But the number of women who hunt is rising: Nearly 70,000 of Minnesota's 550,000 hunters are women, the DNR said, up from 51,000 in 2000 and 55,000 in 2010.

While being outdoors might be the biggest attraction to hunting for Stoll, she likes the idea of providing meat for her family.  

She sometimes brings her 6-year-old son along to sit in the blind, and her husband hunts nearby in a tree stand. She prefers hunting deer with a bow rather than a rifle because it's more challenging and an excuse to spend more time outdoors.

She also hunts turkeys, ducks and geese, although she skipped waterfowl hunting this fall because she's pregnant and morning sickness didn't go well with early mornings in a duck blind. 

Misty Stoll settles in to her deer hunting blind.
Misty Stoll settles in to her deer hunting blind last month.
Dan Gunderson | MPR News

One recent day, Stoll headed home in the darkness after sitting quietly in the blind for more than four hours without spotting a single deer, already planning to do it again tomorrow. 

Stoll shot a deer a few days later. 

Mackenzie Green got her deer in mid-October. The 24-year-old grew up in a hunting family in rural Clay County and she relishes time spent in the woods. 

"It's like when I step into the woods I'm in a different zone," said Green. "All the distractions of the real world are gone. It's just you and your thoughts and things around you. That's what I love about it." 
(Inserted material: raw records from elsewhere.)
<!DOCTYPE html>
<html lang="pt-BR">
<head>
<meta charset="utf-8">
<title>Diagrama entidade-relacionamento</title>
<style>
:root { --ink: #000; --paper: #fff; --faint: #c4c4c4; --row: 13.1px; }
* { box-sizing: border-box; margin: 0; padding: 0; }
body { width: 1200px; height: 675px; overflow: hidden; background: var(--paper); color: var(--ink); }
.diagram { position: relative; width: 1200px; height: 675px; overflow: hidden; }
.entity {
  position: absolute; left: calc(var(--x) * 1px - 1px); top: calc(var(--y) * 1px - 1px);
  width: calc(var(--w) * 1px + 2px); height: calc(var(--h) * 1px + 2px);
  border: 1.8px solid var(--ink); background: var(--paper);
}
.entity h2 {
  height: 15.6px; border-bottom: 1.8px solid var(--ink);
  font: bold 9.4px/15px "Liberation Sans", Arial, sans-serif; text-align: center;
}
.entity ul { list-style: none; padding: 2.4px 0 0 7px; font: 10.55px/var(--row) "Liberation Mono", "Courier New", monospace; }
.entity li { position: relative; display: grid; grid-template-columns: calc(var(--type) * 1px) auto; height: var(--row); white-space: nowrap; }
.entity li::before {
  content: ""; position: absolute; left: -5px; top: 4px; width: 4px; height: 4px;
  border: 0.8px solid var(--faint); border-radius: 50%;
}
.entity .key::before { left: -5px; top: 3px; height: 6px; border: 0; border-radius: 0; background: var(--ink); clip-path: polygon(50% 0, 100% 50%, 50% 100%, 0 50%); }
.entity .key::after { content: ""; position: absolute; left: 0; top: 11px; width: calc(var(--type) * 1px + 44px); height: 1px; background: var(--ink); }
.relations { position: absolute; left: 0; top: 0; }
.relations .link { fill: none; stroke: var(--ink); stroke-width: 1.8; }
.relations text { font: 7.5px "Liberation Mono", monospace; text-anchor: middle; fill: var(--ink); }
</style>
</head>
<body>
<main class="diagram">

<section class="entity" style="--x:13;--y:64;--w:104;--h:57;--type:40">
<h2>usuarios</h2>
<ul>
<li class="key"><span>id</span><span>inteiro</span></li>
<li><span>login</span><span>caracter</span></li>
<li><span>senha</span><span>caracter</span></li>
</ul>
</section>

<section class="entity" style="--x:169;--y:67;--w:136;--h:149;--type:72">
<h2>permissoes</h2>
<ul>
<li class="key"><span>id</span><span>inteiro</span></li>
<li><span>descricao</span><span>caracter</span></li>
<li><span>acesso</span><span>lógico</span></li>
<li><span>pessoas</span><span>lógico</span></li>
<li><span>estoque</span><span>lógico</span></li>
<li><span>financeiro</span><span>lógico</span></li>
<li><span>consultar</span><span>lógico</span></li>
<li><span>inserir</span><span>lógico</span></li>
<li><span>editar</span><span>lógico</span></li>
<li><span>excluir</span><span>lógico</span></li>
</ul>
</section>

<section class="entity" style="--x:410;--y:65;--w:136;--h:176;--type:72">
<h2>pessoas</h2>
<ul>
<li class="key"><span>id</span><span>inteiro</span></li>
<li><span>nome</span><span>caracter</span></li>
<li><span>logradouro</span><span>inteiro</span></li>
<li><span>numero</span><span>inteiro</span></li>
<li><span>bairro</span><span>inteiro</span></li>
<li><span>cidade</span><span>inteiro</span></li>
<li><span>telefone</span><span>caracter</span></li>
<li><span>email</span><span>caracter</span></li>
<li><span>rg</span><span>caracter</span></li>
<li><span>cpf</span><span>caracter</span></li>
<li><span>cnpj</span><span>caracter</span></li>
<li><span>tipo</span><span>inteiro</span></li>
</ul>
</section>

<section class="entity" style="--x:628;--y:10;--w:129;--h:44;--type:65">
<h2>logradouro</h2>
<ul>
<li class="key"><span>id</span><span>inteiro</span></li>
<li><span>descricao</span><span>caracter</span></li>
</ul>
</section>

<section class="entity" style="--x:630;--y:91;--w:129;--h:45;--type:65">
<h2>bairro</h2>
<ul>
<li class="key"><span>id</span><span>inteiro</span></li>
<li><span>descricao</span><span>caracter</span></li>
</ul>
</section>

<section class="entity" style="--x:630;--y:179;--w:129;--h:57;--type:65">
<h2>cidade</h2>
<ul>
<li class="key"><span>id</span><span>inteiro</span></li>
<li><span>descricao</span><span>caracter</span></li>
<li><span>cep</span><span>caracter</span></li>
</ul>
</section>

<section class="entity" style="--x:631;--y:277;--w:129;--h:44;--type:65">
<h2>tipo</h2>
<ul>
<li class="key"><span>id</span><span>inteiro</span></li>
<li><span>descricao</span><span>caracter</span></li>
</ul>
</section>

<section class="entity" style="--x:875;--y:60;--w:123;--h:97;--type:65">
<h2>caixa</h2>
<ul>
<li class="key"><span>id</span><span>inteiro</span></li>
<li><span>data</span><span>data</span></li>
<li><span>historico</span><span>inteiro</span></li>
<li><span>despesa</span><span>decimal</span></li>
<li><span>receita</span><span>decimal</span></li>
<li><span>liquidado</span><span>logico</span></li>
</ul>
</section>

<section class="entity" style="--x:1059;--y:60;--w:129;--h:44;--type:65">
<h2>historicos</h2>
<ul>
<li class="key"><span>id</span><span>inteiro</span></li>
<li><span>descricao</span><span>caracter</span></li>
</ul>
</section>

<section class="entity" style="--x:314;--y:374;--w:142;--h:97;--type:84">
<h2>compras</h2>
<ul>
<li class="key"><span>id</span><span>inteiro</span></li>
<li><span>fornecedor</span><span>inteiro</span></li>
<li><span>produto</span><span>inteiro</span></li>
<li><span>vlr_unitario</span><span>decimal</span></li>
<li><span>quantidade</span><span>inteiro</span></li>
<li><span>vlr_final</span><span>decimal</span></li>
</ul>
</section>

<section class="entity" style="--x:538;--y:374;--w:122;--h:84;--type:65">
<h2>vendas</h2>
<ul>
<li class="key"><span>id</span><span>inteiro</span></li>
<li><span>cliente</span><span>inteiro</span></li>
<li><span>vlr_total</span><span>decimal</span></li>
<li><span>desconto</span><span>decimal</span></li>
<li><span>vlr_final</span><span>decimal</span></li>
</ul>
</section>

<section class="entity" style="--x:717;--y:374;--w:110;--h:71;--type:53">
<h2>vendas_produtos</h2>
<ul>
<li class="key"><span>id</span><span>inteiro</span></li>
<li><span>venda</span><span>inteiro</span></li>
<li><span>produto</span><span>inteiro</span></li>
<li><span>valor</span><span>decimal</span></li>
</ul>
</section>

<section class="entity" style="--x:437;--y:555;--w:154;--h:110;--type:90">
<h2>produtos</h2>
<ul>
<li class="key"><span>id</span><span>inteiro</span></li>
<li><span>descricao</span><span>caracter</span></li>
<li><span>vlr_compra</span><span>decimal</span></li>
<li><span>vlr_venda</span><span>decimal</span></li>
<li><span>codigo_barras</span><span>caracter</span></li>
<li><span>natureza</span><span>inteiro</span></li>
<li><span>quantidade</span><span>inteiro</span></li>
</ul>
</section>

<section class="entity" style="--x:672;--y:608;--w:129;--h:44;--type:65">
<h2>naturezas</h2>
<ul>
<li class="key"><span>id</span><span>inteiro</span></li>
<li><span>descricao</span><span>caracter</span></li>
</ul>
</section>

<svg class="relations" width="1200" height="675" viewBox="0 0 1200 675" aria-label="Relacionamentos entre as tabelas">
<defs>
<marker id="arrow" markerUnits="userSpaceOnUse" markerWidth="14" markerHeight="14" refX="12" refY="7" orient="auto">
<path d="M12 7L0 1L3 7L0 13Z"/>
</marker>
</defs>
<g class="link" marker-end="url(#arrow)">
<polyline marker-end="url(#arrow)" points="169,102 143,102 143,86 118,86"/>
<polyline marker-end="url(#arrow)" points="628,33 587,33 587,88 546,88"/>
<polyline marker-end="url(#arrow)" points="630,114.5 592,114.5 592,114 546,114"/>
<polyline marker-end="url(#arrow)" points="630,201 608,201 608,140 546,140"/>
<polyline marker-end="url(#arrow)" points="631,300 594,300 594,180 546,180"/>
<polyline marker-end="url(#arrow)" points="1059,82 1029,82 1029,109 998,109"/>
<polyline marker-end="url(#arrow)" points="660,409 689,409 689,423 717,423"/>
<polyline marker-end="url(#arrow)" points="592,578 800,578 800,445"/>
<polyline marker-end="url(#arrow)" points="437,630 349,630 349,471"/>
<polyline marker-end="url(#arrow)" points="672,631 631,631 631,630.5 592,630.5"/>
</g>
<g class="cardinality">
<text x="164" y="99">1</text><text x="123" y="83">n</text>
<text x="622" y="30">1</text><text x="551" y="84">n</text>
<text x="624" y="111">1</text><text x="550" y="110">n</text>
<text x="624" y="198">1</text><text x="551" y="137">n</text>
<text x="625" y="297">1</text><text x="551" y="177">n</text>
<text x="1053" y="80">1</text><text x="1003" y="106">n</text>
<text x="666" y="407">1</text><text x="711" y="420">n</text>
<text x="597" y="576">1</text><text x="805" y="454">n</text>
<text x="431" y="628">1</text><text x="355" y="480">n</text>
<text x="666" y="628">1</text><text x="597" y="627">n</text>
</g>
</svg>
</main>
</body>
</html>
Green almost had to skip this deer season. Rheumatoid arthritis made it hard to pull and hold her bow. But she got a permit for a crossbow which is less physically demanding to use.     Despite her years of hunting experience shooting a deer is never a routine experience. 

Mackenzie Green, an avid hunter, poses for a photo.
Mackenzie Green, an avid hunter, poses for a photo.
Dan Gunderson | MPR News

"I was shaking like a leaf. I mean I could not keep my composure to even text or call anyone," recalled Green, emotion straining her voice as she described this year's successful hunt.  

"I was very adrenaline amped up, it was a lot of hard work and I was proud," she said. "My sister had been hunting the same property that I had been on and so I eventually just walked over to her and we shared a celebration."

Green says a few years ago she couldn't find hunting equipment designed for a woman. Now she sees more women buying gear that fits them and taking up hunting.

"The bright spot for our license sales are women hunters," said Linda Bylander, who runs the Becoming An Outdoors Woman program for the DNR. 

The metro and counties just to the north have seen the number of active hunters decline at rates three times greater than in northern Minnesota.

But getting more women to hunt pays dividends for the DNR's hunter recruitment efforts, Bylander said. 

"Getting women to learn how to hunt is trickling down to now they're introducing their children to these sports," said Bylander. 

She thinks DNR training and outreach programs like Becoming An Outdoors Woman are part of the reason for the growing interest among women. But she says there are other reasons. She says more women are interested in using wild game as part of the local food movement, and retailers are now marketing clothing and hunting gear designed for women. 

And women are good at mentoring other women.  

"The social connections are huge and I have a ton of stories about women who meet other women and continue the sports after going through these skill workshops that we offer," said Bylander, who sees all signs pointing to continued growth in the number of women who choose to hunt.